From tales of sinking ships to murderous fights to bedroom shenanigans, a cast of 75 readers told the story of Homer’s “Odyssey” during a daylong event April 26 in Klarman Hall, the first event in the College of Arts & Sciences’ new “Arts Unplugged” initiative.
The daylong reading, spearheaded by Athena Kirk, assistant professor of classics, featured speakers from the community and local colleges, including state Assemblywoman Barbara Lifton, as well as special audio segments from Annie Lewandowski, senior lecturer in music.
Assemblywoman Barbara Lifton, left, talks to Odyssey organizer Athena Kirk, assistant professor of classics
“Today I think everyone experienced the Odyssey and the Klarman space as they had not before, through the variegated tapestry of the readers' beautiful voices.
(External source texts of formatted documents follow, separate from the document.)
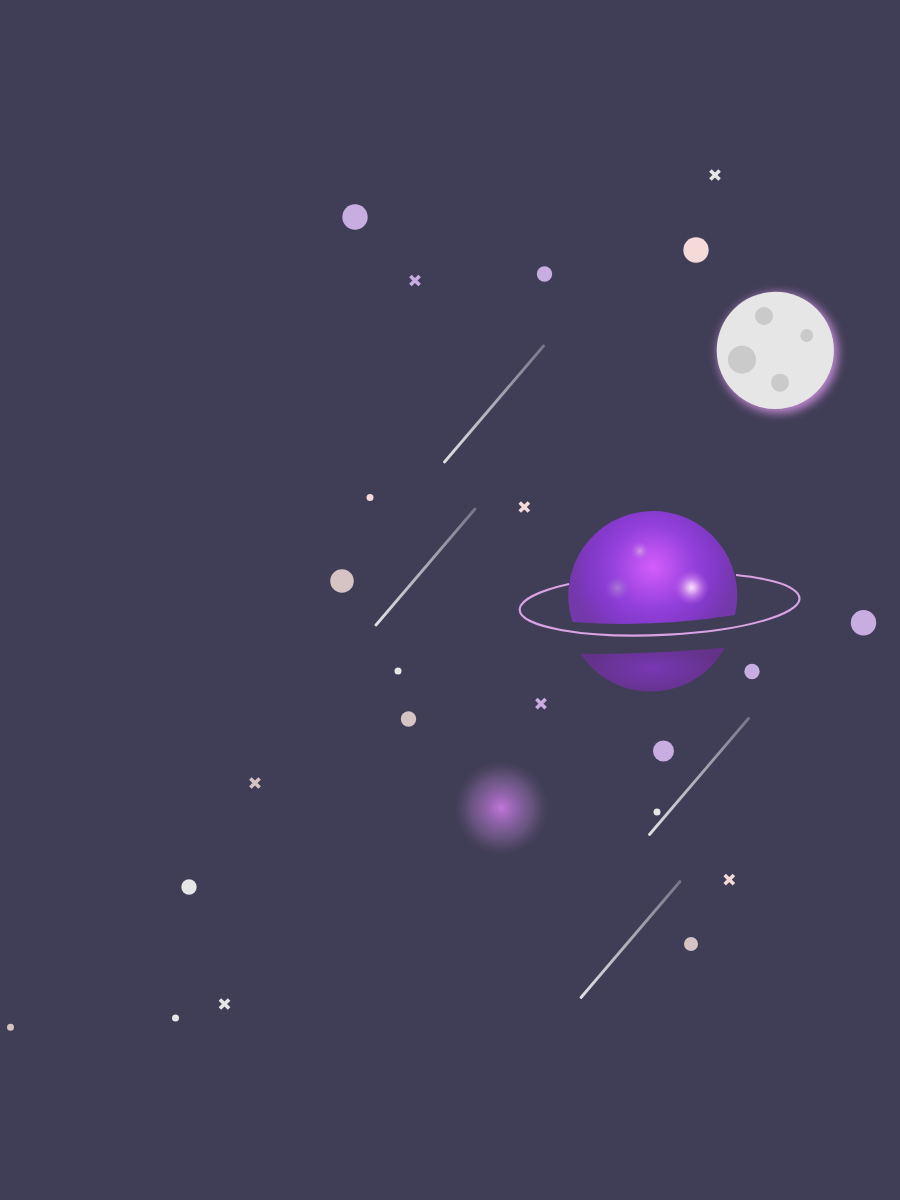
<!DOCTYPE html>
<html lang="en">
<head>
<meta charset="utf-8">
<title>Night sky</title>
<style>
:root {
  --night: #403d56;
  --lilac: #c8aee0;
  --blush: #f4dbd9;
  --sand: #d6c3c3;
  --white: #e6e6e6;
  --crater: #cacaca;
  --ring: #d9a3e4;
}
html, body { margin: 0; overflow: hidden; background: var(--night); }
.sky { display: block; width: 900px; height: 1200px; background: var(--night); }
.lilac { fill: var(--lilac); stroke: var(--lilac); }
.blush { fill: var(--blush); stroke: var(--blush); }
.sand { fill: var(--sand); stroke: var(--sand); }
.white { fill: var(--white); stroke: var(--white); }
.dots { stroke-width: 0; }
.crosses { stroke-width: 3.6; }
.trails { fill: none; stroke: url(#trail-fade); stroke-width: 2.8; stroke-linecap: round; }
.moon { fill: var(--white); }
.craters { fill: var(--crater); }
.ring { fill: none; stroke: var(--ring); stroke-width: 2.1; }
</style>
</head>
<body>
<svg class="sky" viewBox="0 0 900 1200" role="img" aria-label="Night sky with a ringed purple planet, a moon and shooting stars">
  <defs>
    <path id="cross" d="M-4.6 -4.6L4.6 4.6M-4.6 4.6L4.6 -4.6"/>
    <path id="trail" d="M0 0L99 -116"/>
    <linearGradient id="trail-fade" x1="0" y1="1" x2="1" y2="0">
      <stop offset="0" stop-color="#e0e0e3"/>
      <stop offset="1" stop-color="#77758a"/>
    </linearGradient>
    <radialGradient id="planet-top" gradientUnits="userSpaceOnUse" cx="653" cy="567" r="84">
      <stop offset="0" stop-color="#d45dfc"/>
      <stop offset="0.5" stop-color="#9340dc"/>
      <stop offset="0.75" stop-color="#8239c8"/>
      <stop offset="1" stop-color="#7338a9"/>
    </radialGradient>
    <radialGradient id="planet-base" gradientUnits="userSpaceOnUse" cx="653" cy="669" r="72" gradientTransform="translate(0 401) scale(1 0.4)">
      <stop offset="0" stop-color="#7837b4"/>
      <stop offset="1" stop-color="#613285"/>
    </radialGradient>
    <radialGradient id="spot-bright">
      <stop offset="0" stop-color="#f6e2fa"/>
      <stop offset="0.25" stop-color="#e7b8f4" stop-opacity="0.9"/>
      <stop offset="1" stop-color="#b855e6" stop-opacity="0"/>
    </radialGradient>
    <radialGradient id="spot-soft">
      <stop offset="0" stop-color="#cf9ae6"/>
      <stop offset="1" stop-color="#b96be8" stop-opacity="0"/>
    </radialGradient>
    <radialGradient id="spot-dim">
      <stop offset="0" stop-color="#a978d4"/>
      <stop offset="1" stop-color="#9a5cd8" stop-opacity="0"/>
    </radialGradient>
    <radialGradient id="nebula">
      <stop offset="0" stop-color="#c077d8"/>
      <stop offset="0.3" stop-color="#a06abb" stop-opacity="0.85"/>
      <stop offset="0.65" stop-color="#8d6aa6" stop-opacity="0.5"/>
      <stop offset="1" stop-color="#6b5a80" stop-opacity="0"/>
    </radialGradient>
    <filter id="halo" x="-30%" y="-30%" width="160%" height="160%">
      <feGaussianBlur stdDeviation="5"/>
    </filter>
  </defs>

  <g class="trails">
    <use href="#trail" x="444.5" y="462"/>
    <use href="#trail" x="376" y="625"/>
    <use href="#trail" x="649.5" y="834.5"/>
    <use href="#trail" x="581" y="997.5"/>
  </g>

  <g class="dots">
    <g class="lilac">
      <circle cx="355" cy="217" r="12.7"/>
      <circle cx="544.5" cy="274" r="7.7"/>
      <circle cx="863.5" cy="622.7" r="12.7"/>
      <circle cx="752" cy="671.5" r="7.7"/>
      <circle cx="663.5" cy="751" r="10.5"/>
    </g>
    <g class="blush">
      <circle cx="696" cy="250" r="12.7"/>
      <circle cx="370" cy="497.5" r="3.5"/>
    </g>
    <g class="sand">
      <circle cx="342" cy="581" r="11.8"/>
      <circle cx="408.5" cy="719" r="7.7"/>
      <circle cx="691" cy="944" r="7"/>
      <circle cx="10.5" cy="1027.3" r="3.5"/>
    </g>
    <g class="white">
      <circle cx="398" cy="671" r="3.5"/>
      <circle cx="657" cy="812" r="3.5"/>
      <circle cx="189" cy="887" r="7.7"/>
      <circle cx="175.5" cy="1018" r="3.5"/>
    </g>
  </g>

  <g class="crosses">
    <use class="white" href="#cross" x="715" y="175"/>
    <use class="lilac" href="#cross" x="415" y="280.5"/>
    <use class="blush" href="#cross" x="524.3" y="507"/>
    <use class="lilac" href="#cross" x="541" y="703.7"/>
    <use class="sand" href="#cross" x="255" y="783"/>
    <use class="blush" href="#cross" x="729.3" y="879.7"/>
    <use class="white" href="#cross" x="224.5" y="1004"/>
  </g>

  <circle cx="501.5" cy="808" r="47.5" fill="url(#nebula)"/>

  <g id="moon">
    <circle cx="778" cy="353" r="60" fill="#c08ad2" filter="url(#halo)"/>
    <circle class="moon" cx="775.3" cy="350.4" r="58.6"/>
    <g class="craters">
      <circle cx="764" cy="316" r="9"/>
      <circle cx="806.7" cy="335.5" r="6.4"/>
      <circle cx="742" cy="359.7" r="14"/>
      <circle cx="780" cy="382.7" r="9"/>
    </g>
  </g>

  <g id="planet">
    <path fill="url(#planet-top)" d="M572.5 622A84.5 84.5 0 1 1 735 615Q654 628 572.5 622Z"/>
    <path fill="url(#planet-base)" d="M580.5 654Q656 654.5 725 647.5A84.5 84.5 0 0 1 580.5 654Z"/>
    <circle cx="640" cy="551" r="9" fill="url(#spot-soft)"/>
    <circle cx="617.5" cy="588" r="12.5" fill="url(#spot-dim)"/>
    <circle cx="691.5" cy="587.5" r="18" fill="url(#spot-bright)"/>
    <path class="ring" d="M569 584A140 31 -2.4 1 0 736 575"/>
  </g>
</svg>
</body>
</html>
To listen together as the poem filled the atrium was both collectively and individually moving,” Kirk said. “Though so many of us pass through here daily, it's seldom we all share in one activity -- and yet each of us also heard our own version of the text.”
"The Odyssey in Ithaca" began at 8 a.m. with a group of eight students and faculty reading the first 10 lines of the epic poem in Greek. From there, readers used a new translation by Emily Wilson — the first female translator of the work into English verse — and various forms of dramatic flair to tell the story of Odysseus’ 10-year journey home to Ithaka after the fall of Troy.
“This epic was originally a spoken work and there’s really no other opportunity to have it told to you in the original medium of communication,” said Alexa Saylan ’22, who showed up for the Greek reading at 8 a.m. and came back to read from Book 7, “A Magical Kingdom.” “An event like this shows that our cultural treasures are to be shared with everyone, that these texts that some people consider snooty or prestigious are really accessible for everyone to enjoy with common themes that resonate with people.
“We know Odysseus as a clever and witty hero, but the passage I read really shows his vulnerability. Even though he’s compared to gods and such, he’s really just a person suffering who wants to go back home.”
Dean Ray Jayawardhana
Saylan’s passage came right after the one read by Ray Jayawardhana, the Harold Tanner Dean of Arts & Sciences. Jayawardhana launched the new series “Arts Unplugged” to highlight the centrality of the liberal arts and sciences in the broader public sphere.
“This series showcases the extraordinary creative and scholarly work of our faculty and students,” he said. “Having the Odyssey reading as our first event was a telling example of the community coming together for intellectual engagement and inspiration.”
Ella Haselswerdt, a graduate student in the field of classics who helped to organize the event, spent the day in the atrium helping to corral readers and answer questions.
“The rhythms of a normal day in the bustling Temple of Zeus were folded into the dynamics of the performance, showing that this monumental ancient text is not incompatible with modern, quotidien experience— but rather they can interact and elevate one another,” she said.
In between student and faculty readers, many campus and community members took part in the event, including Cornell Police Chief David Honan, Hangar Theatre Artistic Director Michael Barakiva and Lifton.
Readers came from all backgrounds, departments and majors.
“I was happy to participate in this effort, which highlighted the importance of the humanities and the timeless nature of works of literature and art,” said Provost Michael Kotlikoff, who read from book 8, “Songs of a Poet.” “I also want to thank Athena for establishing a fun event that brought together so many areas of the campus and community.”
David Mimno, assistant professor of information science, read part of Chapter 12, “Difficult Choices,” which includes a run-in with a group of Sirens. During Mimno’s reading, Lewandowski played a series of whale sounds to offer listeners another audio experience of the story. Lewandowski’s work is supported by the Atkinson Center for a Sustainable Future.
As an undergrad, Mimno majored in Greek and Latin, as well as computer science.
“Being up there as a reader, you can see whether or not people are engaged and that’s a great perspective on Homer,” Mimno said. “He had to keep it moving; it had to be compelling and interesting.”
Daniel Gallagher, the Ralph and Jeanne Kanders Associate Professor of the Practice in Latin, had a particularly dramatic turn at the podium with his section of Chapter 9, “A Pirate in a Shepherd’s Cave.”
“I thought it was fantastic because so many people were passing through [Klarman Hall] with no idea that this was going on and many of them decided to sit down and listen,” he said. “That’s the whole idea. You might not know what’s going on, but if you stay for 5 or 10 minutes, you can really get caught up in the story.”
Gallagher said he hopes some listeners might be interested enough to read the rest of the story on their own. He was also impressed to see people hanging out in the atrium for much of the day, books in hand, following along. Gallagher even brought his kids – Bernard, 2, and Brigid, 1 – to listen.
“They knew this was something important and different,” he said. “There’s something magical about just sitting there for a while and absorbing what’s going on.”
Kirk said she received many suggestions for similar events.
“I am so thrilled by everyone's energy and enthusiasm surrounding the day, and with their ideas of for more texts to read,” she said. “I hope we can continue to engage with each other, and with literature, in this very special way.”